5 Things We Learned From RZA's 'New York Times' Profile

Frazer Harrison
Frazer Harrison

For Wu-Tang Clan fans, a recent profile of RZA in the New York Times is a must read. The article focuses on Bobby Digital's new film, The Man With the Iron Fists, but also delves into other issues as well, including RZA's reaction to his incredible success in the early- and mid-90s and a possible Wu reunion. Here are five things we learned.

RZA had a very healthy ego in the 1990s:  "I thought I was the greatest thing on earth," RZA said. "And you couldn’t say that I wasn’t. I wouldn’t take no for an answer."
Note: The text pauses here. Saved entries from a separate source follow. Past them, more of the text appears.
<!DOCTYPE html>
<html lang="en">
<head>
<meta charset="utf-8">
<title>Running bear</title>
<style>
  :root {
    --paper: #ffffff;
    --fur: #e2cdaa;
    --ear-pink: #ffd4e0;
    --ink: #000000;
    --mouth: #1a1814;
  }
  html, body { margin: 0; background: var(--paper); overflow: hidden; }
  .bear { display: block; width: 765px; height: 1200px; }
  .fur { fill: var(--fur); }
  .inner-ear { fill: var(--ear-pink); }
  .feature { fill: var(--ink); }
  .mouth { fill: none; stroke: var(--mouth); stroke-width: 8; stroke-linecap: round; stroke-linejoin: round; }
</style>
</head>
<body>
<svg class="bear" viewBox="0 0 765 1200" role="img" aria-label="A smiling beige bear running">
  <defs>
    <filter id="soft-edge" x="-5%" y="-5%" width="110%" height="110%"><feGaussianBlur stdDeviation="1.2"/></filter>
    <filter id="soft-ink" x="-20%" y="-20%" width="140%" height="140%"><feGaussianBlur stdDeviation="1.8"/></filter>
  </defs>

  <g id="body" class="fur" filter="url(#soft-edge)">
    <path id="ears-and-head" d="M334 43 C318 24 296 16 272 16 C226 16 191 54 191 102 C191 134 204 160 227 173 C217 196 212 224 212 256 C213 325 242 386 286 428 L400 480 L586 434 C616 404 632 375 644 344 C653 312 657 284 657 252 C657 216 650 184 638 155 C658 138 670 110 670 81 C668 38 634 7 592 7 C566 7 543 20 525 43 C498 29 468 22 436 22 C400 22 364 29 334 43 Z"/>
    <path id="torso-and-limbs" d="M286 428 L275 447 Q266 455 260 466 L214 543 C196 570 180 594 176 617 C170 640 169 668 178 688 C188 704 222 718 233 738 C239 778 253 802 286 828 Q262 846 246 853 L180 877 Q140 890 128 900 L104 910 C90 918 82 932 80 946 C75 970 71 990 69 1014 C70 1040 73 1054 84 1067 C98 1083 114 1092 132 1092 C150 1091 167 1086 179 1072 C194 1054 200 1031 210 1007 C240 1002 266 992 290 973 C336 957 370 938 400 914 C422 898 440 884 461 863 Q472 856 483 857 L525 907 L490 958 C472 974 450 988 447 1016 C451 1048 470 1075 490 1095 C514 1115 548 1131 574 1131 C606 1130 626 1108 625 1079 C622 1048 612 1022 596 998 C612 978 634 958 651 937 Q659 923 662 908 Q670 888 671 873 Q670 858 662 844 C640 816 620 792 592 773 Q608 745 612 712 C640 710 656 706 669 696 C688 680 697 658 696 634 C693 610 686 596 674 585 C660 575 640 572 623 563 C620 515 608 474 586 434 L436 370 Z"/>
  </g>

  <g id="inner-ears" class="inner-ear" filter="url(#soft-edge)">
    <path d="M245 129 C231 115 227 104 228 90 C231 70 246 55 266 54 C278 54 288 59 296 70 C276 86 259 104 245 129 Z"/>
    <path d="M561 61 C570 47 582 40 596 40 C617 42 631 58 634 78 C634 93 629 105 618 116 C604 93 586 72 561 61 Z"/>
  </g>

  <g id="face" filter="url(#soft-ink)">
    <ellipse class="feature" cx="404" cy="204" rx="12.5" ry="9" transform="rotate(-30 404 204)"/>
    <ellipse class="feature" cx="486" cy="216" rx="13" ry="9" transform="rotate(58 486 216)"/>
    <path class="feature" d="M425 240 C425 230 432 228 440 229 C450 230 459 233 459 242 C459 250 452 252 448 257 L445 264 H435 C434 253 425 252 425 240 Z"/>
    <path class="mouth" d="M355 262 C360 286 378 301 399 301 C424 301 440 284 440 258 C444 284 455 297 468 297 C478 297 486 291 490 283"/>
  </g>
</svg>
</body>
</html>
He turned down $500,000 for the distribution rights to a Bobby Digital movie, which he spent $400,000 filming: Among the projects from that period that he says he couldn’t resist was a film that he directed, starred in and paid for ($400,000) based on his superhero alter ego, Bobby Digital. RZA said that one studio offered him about $250,000 to distribute the movie, and another $500,000, but he had his heart set on $1 million. 

"At this time, I think I was more conceited," he said as he sampled from plates of red velvet waffles, onion rings and a vegetarian Reuben sandwich. "I’m not going to take no 250, 500 grand from nobody, during this bloom of my life. I played hardball and the deal walked away."

He was once the house guest of Hostel director Eli Roth's parents: In 2006, RZA found an ally in the horror filmmaker Eli Roth ("Hostel," "Cabin Fever") when the two were briefly stranded in snowy Boston after returning from an Icelandic film festival hosted by Quentin Tarantino. Mr. Roth’s parents, who lived in the Boston area, took RZA in for the night. From that point on, RZA said he and Mr. Roth were 'hangout buddies.'"

Russell Crowe calls RZA "Bobby Diggs" and considers him a friend: "As friends, we talk," Mr. Crowe (who appeared with RZA in American Gangster and The Next Three Days) wrote in an e-mail. "It is no effort for me to give a friend advice. Film has many gods and you have to understand, as a director, you will be required to please and appease them all."

That said, Mr. Crowe wrote that he wanted to make the film "because I believe in Bobby Diggs," and because he had given him his word that "as a brother that I would turn up when he needed me to."

In a follow-up email, RZA also said the Wu-Tang Clan reunion is dependent on him having complete control: A lot of people don’t know this about Wu-Tang, it started from a focused mind… They agreed, to me, to be a dictator for five years. And in those five years, it’s considered some of our best work. The work continued on, with Wu-Tang Forever, but that was the first democratic album. And then after that, it kept getting more and more – "Well, it’s your album, what do you want to do? You want to hire P. Diddy? Whatever you want to do, help yourself. It’s your [thing]." When before it was like, “No, no – it’s what I say." But I would say, if we get one more shot of me being completely trusted as the driver of the ship, I think we could give the world one more record, maybe.

Be sure to check out RZA's duet with the Black Keys from The Man With the Iron Fists soundtrack, a song that Fuse exclusively premiered last week.